A few weeks ago, I had the opportunity to talk with author Alexa Fleckenstein. And somewhere, amongst our many topics of discussion, she began talking about an old German war poem, and given my background, she insisted on sharing the poem with me; and since she could not find an English translation, she translated it herself. I figured that now, as we enter year twelve of the war in Afghanistan, was an appropriate time to share. It is a beautiful poem and translation. Read it below.
Erich Kästner: But when the next War seemed a certain fact
But when the next War seemed a certain fact,
The women said: No way!
And locked in brother, husband, son
And took the keys away.
In every country, every town, they stormed
Each sergeant’s, major’s, off’cer’s home,
And chased the guys, and got them tight,
And beat them with a broom.
They gave a beating to everyone who
had ordered to break the peace:
The bankers, brokers, ministers,
Generals and military police.
A lot of brooms were shattered then
And many a blowhard finished and done.
So many men cried, so many men whined.
The War was over before begun.
All that accomplished, the women went home
To brother, husband, son,
And said there was no War.

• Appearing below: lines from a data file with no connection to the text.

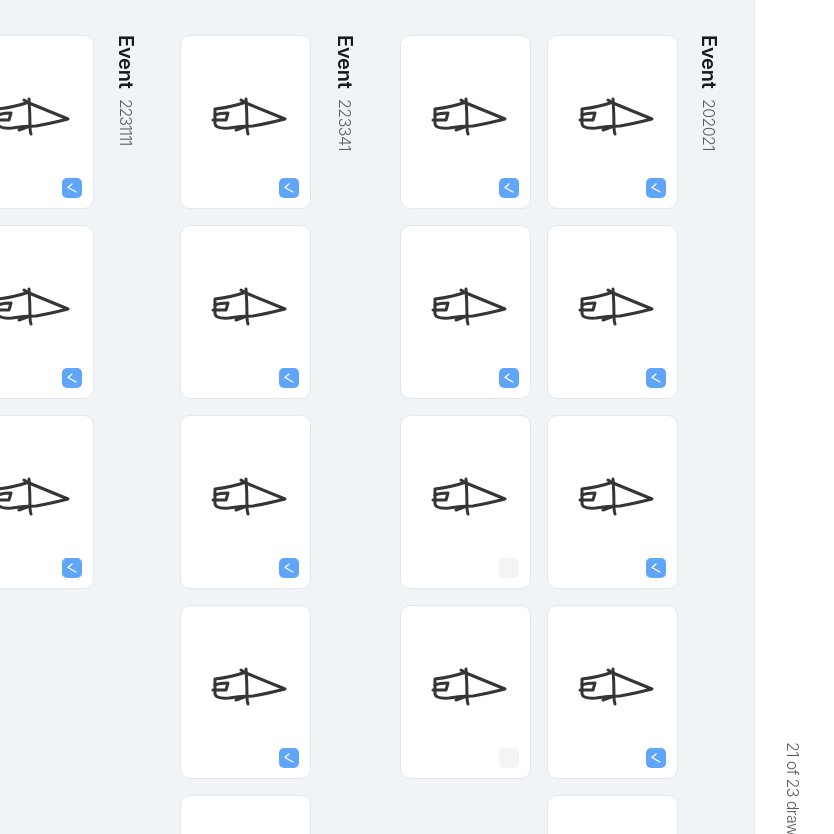
<!DOCTYPE html>
<html lang="en">
<head>
<meta charset="utf-8">
<title>Event drawings</title>
<style>
:root {
  --surface: #ffffff;
  --backdrop: #f0f4f6;
  --line: #e3e8ec;
  --ink: #18181f;
  --muted: #565c67;
  --sketch: #353537;
  --checked: #60a5fa;
  --unchecked: #f3f4f6;
}
* { box-sizing: border-box; margin: 0; padding: 0; }
html, body { width: 834px; height: 834px; overflow: hidden; }
body { font-family: Inter, "Open Sans", sans-serif; background: var(--backdrop); }
.symbols { position: absolute; width: 0; height: 0; }
.board {
  display: flex; flex-direction: row-reverse;
  width: 834px; height: 834px; overflow: hidden;
}
.board > *, .event > *, .strip, .card { flex: none; }
.toolbar {
  width: 80px; padding: 742px 29px 0 0;
  background: var(--surface); border-left: 1px solid var(--line);
  display: flex; justify-content: flex-end;
}
.count {
  writing-mode: vertical-rl; white-space: nowrap;
  font-size: 16px; font-weight: 300; line-height: 24px;
  letter-spacing: -0.6px; color: var(--muted);
}
.event { display: flex; flex-direction: row-reverse; padding-top: 35px; }
.event.first { margin-right: 33px; --heading-gap: 19px; --tracking: -0.6px; }
.event.second { margin-right: 43px; --heading-gap: 22px; --tracking: -0.5px; }
.event.third { margin-right: 42px; --heading-gap: 20px; --tracking: -1.2px; }
.heading {
  writing-mode: vertical-rl; display: flex; align-items: center;
  width: 24px; margin-left: var(--heading-gap);
  line-height: 24px; white-space: nowrap;
}
.name { height: 64px; font-size: 20px; font-weight: 600; letter-spacing: -0.2px; color: var(--ink); }
.number { font-size: 16px; font-weight: 300; letter-spacing: var(--tracking); color: var(--muted); }
.strips { display: flex; flex-direction: row-reverse; gap: 16px; }
.strip { display: flex; flex-direction: column; gap: 16px; }
.card {
  position: relative; width: 131px; height: 174px;
  background: var(--surface); border: 1px solid var(--line); border-radius: 10px;
}
.drawing { position: absolute; left: -1px; top: -1px; width: 131px; height: 174px; }
.box {
  position: absolute; right: 11px; bottom: 10px; width: 20px; height: 20px;
  border-radius: 5px; background: var(--unchecked);
}
.box.on { background: var(--checked); }
.box svg { display: block; width: 20px; height: 20px; }
</style>
</head>
<body>
<svg class="symbols" aria-hidden="true">
  <defs>
    <g id="plane" fill="none" stroke="var(--sketch)" stroke-width="3" stroke-linecap="round" stroke-linejoin="round">
      <path d="M61 65L66 68L105 84Q85 89 73 91Q60 91 49 93Q36 94 35 89V74Q52 72 66 67"/>
      <path d="M66 64Q67 78 67 92Q67 96 68 99"/>
      <path d="M56 95L67 91"/>
      <path d="M33 85H46L48 78Q40 78 35 80"/>
    </g>
    <path id="tick" d="M10 6L6 9.5L14 14" fill="none" stroke="#ffffff" stroke-width="1.3" stroke-linecap="round" stroke-linejoin="round"/>
  </defs>
</svg>
<main class="board">
  <header class="toolbar"><p class="count">21 of 23 drawings</p></header>

  <section class="event first">
    <h2 class="heading"><span class="name">Event</span><span class="number">202021</span></h2>
    <div class="strips">
      <div class="strip">
        <div class="card"><svg class="drawing"><use href="#plane"/></svg><span class="box on"><svg><use href="#tick"/></svg></span></div>
        <div class="card"><svg class="drawing"><use href="#plane"/></svg><span class="box on"><svg><use href="#tick"/></svg></span></div>
        <div class="card"><svg class="drawing"><use href="#plane"/></svg><span class="box on"><svg><use href="#tick"/></svg></span></div>
        <div class="card"><svg class="drawing"><use href="#plane"/></svg><span class="box on"><svg><use href="#tick"/></svg></span></div>
        <div class="card"></div>
      </div>
      <div class="strip">
        <div class="card"><svg class="drawing"><use href="#plane"/></svg><span class="box on"><svg><use href="#tick"/></svg></span></div>
        <div class="card"><svg class="drawing"><use href="#plane"/></svg><span class="box on"><svg><use href="#tick"/></svg></span></div>
        <div class="card"><svg class="drawing"><use href="#plane"/></svg><span class="box"></span></div>
        <div class="card"><svg class="drawing"><use href="#plane"/></svg><span class="box"></span></div>
      </div>
    </div>
  </section>

  <section class="event second">
    <h2 class="heading"><span class="name">Event</span><span class="number">223341</span></h2>
    <div class="strips">
      <div class="strip">
        <div class="card"><svg class="drawing"><use href="#plane"/></svg><span class="box on"><svg><use href="#tick"/></svg></span></div>
        <div class="card"><svg class="drawing"><use href="#plane"/></svg><span class="box on"><svg><use href="#tick"/></svg></span></div>
        <div class="card"><svg class="drawing"><use href="#plane"/></svg><span class="box on"><svg><use href="#tick"/></svg></span></div>
        <div class="card"><svg class="drawing"><use href="#plane"/></svg><span class="box on"><svg><use href="#tick"/></svg></span></div>
        <div class="card"></div>
      </div>
    </div>
  </section>

  <section class="event third">
    <h2 class="heading"><span class="name">Event</span><span class="number">2231111</span></h2>
    <div class="strips">
      <div class="strip">
        <div class="card"><svg class="drawing"><use href="#plane"/></svg><span class="box on"><svg><use href="#tick"/></svg></span></div>
        <div class="card"><svg class="drawing"><use href="#plane"/></svg><span class="box on"><svg><use href="#tick"/></svg></span></div>
        <div class="card"><svg class="drawing"><use href="#plane"/></svg><span class="box on"><svg><use href="#tick"/></svg></span></div>
      </div>
    </div>
  </section>
</main>
</body>
</html>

The men looked hard not in their eyes
But rather to the floor.
[translated by Alexa Fleckenstein 2012]